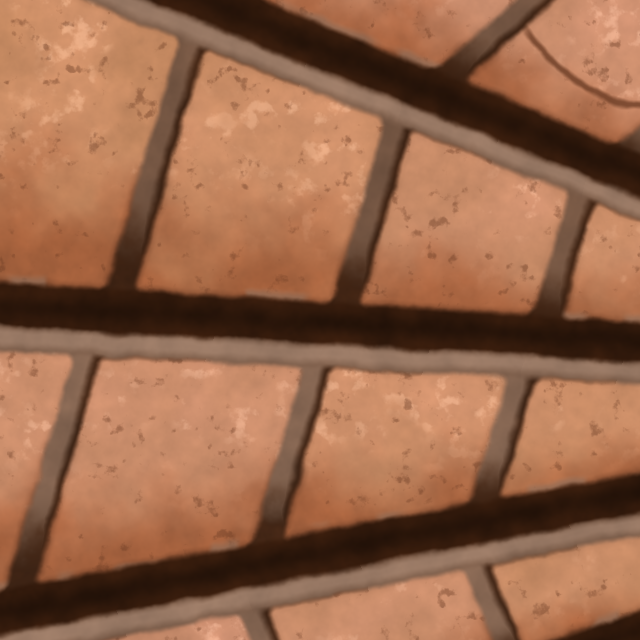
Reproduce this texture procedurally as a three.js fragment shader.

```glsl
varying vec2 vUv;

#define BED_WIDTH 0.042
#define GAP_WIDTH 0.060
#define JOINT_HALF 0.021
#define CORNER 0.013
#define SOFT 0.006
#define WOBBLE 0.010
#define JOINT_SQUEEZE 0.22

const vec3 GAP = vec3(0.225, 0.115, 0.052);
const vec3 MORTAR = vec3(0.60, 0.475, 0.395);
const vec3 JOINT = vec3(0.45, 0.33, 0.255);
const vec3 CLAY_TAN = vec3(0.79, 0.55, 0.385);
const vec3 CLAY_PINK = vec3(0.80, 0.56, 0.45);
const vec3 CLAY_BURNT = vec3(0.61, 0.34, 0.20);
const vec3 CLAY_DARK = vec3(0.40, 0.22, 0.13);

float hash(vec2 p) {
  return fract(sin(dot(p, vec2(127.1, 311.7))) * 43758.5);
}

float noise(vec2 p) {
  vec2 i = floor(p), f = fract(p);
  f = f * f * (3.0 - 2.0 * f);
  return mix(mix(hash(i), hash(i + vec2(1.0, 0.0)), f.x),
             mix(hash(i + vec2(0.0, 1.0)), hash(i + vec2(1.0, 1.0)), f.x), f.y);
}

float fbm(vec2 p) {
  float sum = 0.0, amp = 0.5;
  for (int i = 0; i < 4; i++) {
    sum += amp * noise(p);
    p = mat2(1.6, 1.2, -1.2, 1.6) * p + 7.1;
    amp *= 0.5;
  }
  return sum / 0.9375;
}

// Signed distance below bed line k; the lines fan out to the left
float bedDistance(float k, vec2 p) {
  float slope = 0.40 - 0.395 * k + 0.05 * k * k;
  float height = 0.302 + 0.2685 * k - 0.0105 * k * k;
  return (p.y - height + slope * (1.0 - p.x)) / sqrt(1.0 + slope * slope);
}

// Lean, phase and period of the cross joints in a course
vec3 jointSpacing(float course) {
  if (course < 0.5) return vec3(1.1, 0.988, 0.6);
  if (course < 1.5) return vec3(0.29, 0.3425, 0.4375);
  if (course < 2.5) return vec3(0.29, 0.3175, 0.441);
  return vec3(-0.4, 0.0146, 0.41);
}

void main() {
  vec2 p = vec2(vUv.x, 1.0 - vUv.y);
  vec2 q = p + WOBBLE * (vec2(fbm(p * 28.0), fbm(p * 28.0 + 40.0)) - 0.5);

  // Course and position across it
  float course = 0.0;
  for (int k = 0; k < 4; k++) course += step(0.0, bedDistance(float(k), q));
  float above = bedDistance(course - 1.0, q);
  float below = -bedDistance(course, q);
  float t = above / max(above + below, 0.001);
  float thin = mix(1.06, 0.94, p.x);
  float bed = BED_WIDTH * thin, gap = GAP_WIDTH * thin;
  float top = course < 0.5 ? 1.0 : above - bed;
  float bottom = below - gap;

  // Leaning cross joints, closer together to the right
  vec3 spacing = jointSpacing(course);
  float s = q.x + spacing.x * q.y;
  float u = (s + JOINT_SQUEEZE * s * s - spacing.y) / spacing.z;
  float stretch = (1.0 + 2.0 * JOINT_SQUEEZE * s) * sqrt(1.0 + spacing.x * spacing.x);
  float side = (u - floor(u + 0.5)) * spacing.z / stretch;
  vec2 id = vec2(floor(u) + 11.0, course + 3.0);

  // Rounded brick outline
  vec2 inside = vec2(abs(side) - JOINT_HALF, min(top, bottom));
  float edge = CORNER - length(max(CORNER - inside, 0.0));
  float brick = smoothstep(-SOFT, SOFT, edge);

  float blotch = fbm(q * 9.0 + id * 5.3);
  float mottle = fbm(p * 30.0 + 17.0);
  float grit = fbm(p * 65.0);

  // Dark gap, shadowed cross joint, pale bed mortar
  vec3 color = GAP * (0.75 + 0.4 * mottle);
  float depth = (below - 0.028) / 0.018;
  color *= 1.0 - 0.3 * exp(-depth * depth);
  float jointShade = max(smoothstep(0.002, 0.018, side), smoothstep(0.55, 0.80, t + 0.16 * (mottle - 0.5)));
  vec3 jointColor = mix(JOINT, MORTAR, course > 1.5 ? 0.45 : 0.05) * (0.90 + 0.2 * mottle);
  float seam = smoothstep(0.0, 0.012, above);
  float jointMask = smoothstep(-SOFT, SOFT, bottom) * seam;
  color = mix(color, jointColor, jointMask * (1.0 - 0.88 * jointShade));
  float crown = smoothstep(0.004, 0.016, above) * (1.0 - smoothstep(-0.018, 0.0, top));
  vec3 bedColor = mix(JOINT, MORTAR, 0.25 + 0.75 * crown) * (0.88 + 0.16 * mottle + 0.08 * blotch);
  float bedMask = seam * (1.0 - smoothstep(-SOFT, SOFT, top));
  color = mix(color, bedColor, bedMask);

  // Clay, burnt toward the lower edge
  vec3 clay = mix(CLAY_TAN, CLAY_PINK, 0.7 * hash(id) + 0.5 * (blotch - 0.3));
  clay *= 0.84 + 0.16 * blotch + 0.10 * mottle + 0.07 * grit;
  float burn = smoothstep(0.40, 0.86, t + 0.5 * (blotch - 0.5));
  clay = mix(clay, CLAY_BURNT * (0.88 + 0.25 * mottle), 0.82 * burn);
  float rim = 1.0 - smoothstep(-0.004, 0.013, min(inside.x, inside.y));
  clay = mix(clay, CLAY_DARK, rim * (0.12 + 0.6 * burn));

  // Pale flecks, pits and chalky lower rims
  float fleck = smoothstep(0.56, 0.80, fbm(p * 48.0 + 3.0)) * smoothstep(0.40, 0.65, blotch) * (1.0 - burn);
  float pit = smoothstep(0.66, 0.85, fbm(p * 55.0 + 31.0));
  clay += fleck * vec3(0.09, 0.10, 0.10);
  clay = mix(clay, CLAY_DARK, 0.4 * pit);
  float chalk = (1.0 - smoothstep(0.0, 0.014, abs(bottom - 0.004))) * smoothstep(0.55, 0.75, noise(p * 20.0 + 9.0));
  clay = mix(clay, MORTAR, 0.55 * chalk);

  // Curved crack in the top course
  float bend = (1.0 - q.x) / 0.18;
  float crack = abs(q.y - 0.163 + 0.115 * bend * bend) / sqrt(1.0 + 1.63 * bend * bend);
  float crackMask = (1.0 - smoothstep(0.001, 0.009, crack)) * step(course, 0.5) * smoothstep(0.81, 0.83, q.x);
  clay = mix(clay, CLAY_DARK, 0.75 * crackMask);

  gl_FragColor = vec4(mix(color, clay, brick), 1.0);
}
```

----

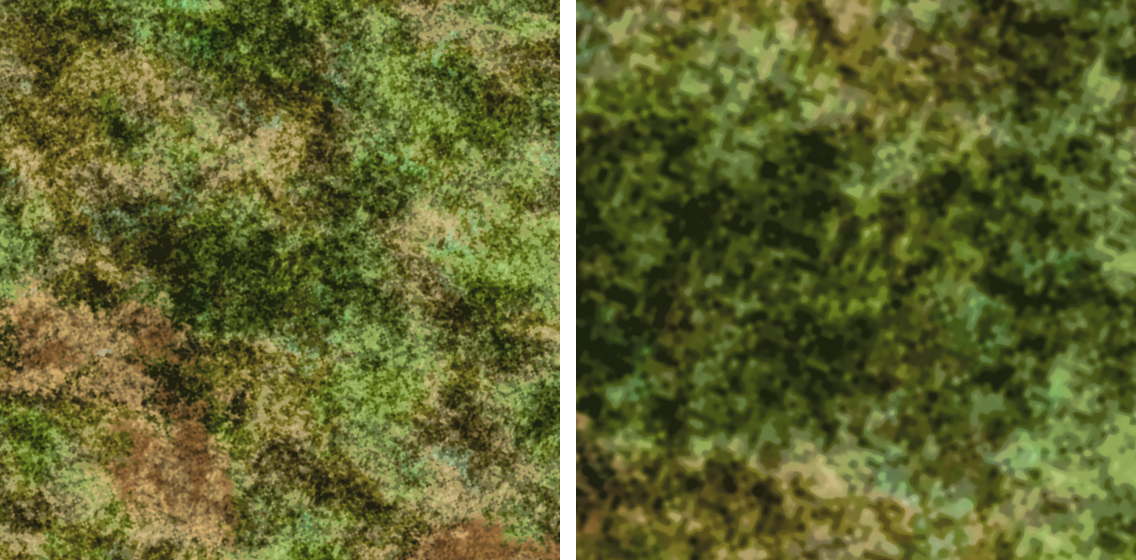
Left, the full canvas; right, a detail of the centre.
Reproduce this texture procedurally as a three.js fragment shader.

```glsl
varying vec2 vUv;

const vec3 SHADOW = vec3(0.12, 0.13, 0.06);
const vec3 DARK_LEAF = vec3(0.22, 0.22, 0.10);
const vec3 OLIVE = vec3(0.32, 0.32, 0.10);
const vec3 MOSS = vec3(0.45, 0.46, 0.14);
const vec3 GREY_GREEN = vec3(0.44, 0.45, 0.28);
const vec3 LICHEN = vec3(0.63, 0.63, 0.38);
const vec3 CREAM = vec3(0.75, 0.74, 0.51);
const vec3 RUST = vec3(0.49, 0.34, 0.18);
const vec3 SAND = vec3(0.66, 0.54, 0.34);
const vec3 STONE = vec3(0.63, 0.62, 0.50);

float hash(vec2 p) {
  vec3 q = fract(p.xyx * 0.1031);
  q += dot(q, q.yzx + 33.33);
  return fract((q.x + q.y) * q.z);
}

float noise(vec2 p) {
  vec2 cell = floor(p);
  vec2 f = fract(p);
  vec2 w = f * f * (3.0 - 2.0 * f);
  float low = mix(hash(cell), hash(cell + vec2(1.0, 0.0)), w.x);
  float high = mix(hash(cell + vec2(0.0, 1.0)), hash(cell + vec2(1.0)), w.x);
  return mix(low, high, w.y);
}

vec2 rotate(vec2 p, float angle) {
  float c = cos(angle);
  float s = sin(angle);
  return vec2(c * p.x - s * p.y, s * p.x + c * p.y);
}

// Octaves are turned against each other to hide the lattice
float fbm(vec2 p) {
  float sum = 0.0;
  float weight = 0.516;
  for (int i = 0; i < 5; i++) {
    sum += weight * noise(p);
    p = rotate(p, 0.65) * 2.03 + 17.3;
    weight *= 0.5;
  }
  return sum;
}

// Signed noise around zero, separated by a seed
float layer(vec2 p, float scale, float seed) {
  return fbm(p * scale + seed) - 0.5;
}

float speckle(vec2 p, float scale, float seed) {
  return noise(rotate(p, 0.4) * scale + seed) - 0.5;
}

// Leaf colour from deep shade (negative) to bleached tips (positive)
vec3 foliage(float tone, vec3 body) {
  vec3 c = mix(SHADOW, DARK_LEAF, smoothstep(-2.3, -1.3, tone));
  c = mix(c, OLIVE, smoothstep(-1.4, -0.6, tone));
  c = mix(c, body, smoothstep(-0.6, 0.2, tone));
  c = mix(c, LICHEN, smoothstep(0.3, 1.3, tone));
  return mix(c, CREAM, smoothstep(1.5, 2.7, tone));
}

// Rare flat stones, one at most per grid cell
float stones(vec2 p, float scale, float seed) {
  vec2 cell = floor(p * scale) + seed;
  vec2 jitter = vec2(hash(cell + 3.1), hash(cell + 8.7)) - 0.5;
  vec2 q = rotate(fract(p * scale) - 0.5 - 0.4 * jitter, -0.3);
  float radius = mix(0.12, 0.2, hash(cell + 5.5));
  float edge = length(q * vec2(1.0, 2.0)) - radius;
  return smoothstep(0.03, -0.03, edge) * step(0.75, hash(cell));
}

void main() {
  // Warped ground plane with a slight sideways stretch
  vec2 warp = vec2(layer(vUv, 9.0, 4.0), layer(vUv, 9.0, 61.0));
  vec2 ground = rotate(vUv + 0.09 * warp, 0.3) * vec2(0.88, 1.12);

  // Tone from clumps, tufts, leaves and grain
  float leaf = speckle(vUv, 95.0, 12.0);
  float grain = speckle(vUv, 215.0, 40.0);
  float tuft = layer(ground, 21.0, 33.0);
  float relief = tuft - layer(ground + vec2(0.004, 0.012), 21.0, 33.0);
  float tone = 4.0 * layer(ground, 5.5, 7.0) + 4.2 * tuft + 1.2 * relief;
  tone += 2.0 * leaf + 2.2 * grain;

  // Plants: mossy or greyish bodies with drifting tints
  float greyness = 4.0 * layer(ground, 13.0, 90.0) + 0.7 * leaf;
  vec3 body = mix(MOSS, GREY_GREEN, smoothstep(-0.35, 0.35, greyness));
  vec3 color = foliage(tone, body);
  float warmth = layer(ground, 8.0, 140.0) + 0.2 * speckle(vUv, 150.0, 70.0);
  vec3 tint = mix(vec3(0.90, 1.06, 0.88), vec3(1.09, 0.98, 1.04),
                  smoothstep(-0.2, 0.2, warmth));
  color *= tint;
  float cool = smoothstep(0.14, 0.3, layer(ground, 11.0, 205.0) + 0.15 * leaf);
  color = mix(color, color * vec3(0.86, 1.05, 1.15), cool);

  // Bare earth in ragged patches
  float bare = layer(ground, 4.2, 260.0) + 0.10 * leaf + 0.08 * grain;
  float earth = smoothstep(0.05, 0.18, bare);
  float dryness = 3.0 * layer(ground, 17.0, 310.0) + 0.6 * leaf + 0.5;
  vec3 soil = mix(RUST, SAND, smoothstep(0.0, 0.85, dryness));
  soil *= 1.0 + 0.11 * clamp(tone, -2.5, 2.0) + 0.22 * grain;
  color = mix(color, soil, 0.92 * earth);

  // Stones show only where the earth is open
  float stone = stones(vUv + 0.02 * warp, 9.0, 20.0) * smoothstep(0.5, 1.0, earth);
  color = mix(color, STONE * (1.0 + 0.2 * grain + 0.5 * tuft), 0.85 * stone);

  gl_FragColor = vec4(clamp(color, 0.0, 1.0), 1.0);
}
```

----

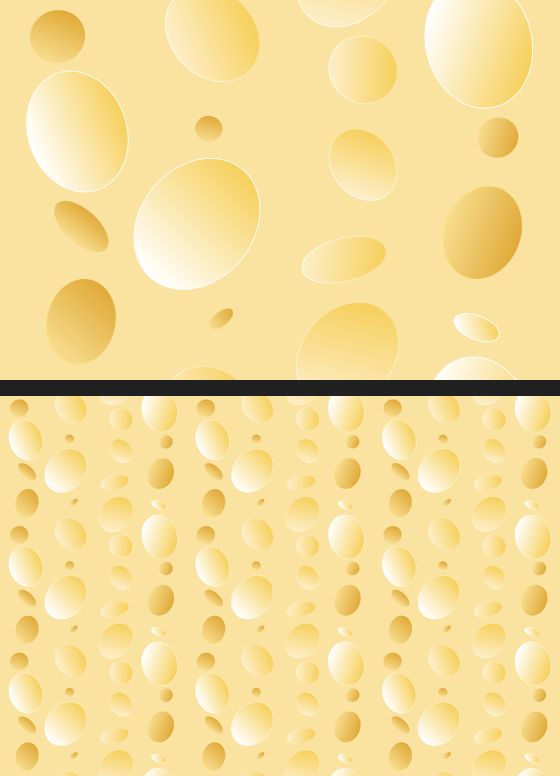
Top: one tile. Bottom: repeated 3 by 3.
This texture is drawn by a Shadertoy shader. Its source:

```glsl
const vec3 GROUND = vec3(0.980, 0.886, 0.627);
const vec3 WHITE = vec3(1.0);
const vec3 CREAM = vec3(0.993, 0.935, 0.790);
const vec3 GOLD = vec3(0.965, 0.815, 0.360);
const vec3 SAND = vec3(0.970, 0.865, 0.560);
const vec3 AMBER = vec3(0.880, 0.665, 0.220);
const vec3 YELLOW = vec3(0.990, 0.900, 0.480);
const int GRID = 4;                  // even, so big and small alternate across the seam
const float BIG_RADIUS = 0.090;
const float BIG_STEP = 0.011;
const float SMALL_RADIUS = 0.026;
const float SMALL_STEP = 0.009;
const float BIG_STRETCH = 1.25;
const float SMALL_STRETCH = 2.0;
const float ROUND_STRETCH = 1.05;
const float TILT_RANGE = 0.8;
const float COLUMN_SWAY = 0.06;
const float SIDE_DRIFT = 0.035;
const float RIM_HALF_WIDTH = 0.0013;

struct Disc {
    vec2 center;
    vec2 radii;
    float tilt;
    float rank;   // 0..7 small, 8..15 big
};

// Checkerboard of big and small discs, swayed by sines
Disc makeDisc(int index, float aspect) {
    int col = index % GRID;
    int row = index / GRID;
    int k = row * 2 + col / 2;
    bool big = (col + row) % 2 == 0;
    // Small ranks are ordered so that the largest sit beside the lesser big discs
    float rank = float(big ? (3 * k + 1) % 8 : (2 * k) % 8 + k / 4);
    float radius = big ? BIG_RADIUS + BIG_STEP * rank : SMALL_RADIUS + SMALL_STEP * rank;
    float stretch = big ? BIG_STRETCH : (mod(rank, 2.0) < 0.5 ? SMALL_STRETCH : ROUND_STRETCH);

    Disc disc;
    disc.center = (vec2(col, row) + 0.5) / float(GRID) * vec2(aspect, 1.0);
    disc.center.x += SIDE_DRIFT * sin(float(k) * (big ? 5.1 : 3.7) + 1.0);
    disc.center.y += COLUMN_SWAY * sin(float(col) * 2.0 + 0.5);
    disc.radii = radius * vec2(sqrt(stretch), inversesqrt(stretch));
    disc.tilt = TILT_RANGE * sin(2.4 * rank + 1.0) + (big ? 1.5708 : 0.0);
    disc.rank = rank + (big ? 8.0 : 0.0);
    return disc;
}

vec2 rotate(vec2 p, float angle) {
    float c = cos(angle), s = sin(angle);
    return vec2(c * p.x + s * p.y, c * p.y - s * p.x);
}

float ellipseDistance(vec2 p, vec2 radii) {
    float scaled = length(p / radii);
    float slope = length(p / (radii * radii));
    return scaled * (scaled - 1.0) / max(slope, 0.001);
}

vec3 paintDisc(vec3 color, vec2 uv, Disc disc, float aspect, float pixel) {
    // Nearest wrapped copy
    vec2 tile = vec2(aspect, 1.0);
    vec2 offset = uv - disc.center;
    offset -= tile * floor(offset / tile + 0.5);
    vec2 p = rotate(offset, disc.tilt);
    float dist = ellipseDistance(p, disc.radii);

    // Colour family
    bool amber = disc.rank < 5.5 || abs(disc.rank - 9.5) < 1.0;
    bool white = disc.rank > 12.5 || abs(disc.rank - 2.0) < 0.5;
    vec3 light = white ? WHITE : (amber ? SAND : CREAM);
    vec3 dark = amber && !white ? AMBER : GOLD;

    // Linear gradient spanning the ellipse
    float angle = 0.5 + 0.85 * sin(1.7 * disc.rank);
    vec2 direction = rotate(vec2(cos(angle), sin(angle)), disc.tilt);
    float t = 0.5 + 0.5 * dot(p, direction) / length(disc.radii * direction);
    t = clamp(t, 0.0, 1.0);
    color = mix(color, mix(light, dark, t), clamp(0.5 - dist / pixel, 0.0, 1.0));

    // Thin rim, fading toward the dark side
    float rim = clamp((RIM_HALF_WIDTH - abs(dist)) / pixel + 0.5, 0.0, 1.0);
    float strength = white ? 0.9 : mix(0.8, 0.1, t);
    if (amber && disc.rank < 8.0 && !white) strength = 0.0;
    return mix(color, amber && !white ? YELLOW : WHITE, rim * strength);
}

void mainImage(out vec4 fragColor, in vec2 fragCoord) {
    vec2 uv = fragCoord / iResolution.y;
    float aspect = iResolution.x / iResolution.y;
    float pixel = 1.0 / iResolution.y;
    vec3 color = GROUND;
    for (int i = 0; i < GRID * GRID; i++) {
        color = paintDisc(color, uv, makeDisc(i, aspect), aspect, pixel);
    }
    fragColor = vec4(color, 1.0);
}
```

----

== Activity ==
Lines holding the word "cell" should be copied from the entries above.

== Finished task ==
  vec2 cell = floor(p);
  float low = mix(hash(cell), hash(cell + vec2(1.0, 0.0)), w.x);
  float high = mix(hash(cell + vec2(0.0, 1.0)), hash(cell + vec2(1.0)), w.x);
// Rare flat stones, one at most per grid cell
  vec2 cell = floor(p * scale) + seed;
  vec2 jitter = vec2(hash(cell + 3.1), hash(cell + 8.7)) - 0.5;
  float radius = mix(0.12, 0.2, hash(cell + 5.5));
  return smoothstep(0.03, -0.03, edge) * step(0.75, hash(cell));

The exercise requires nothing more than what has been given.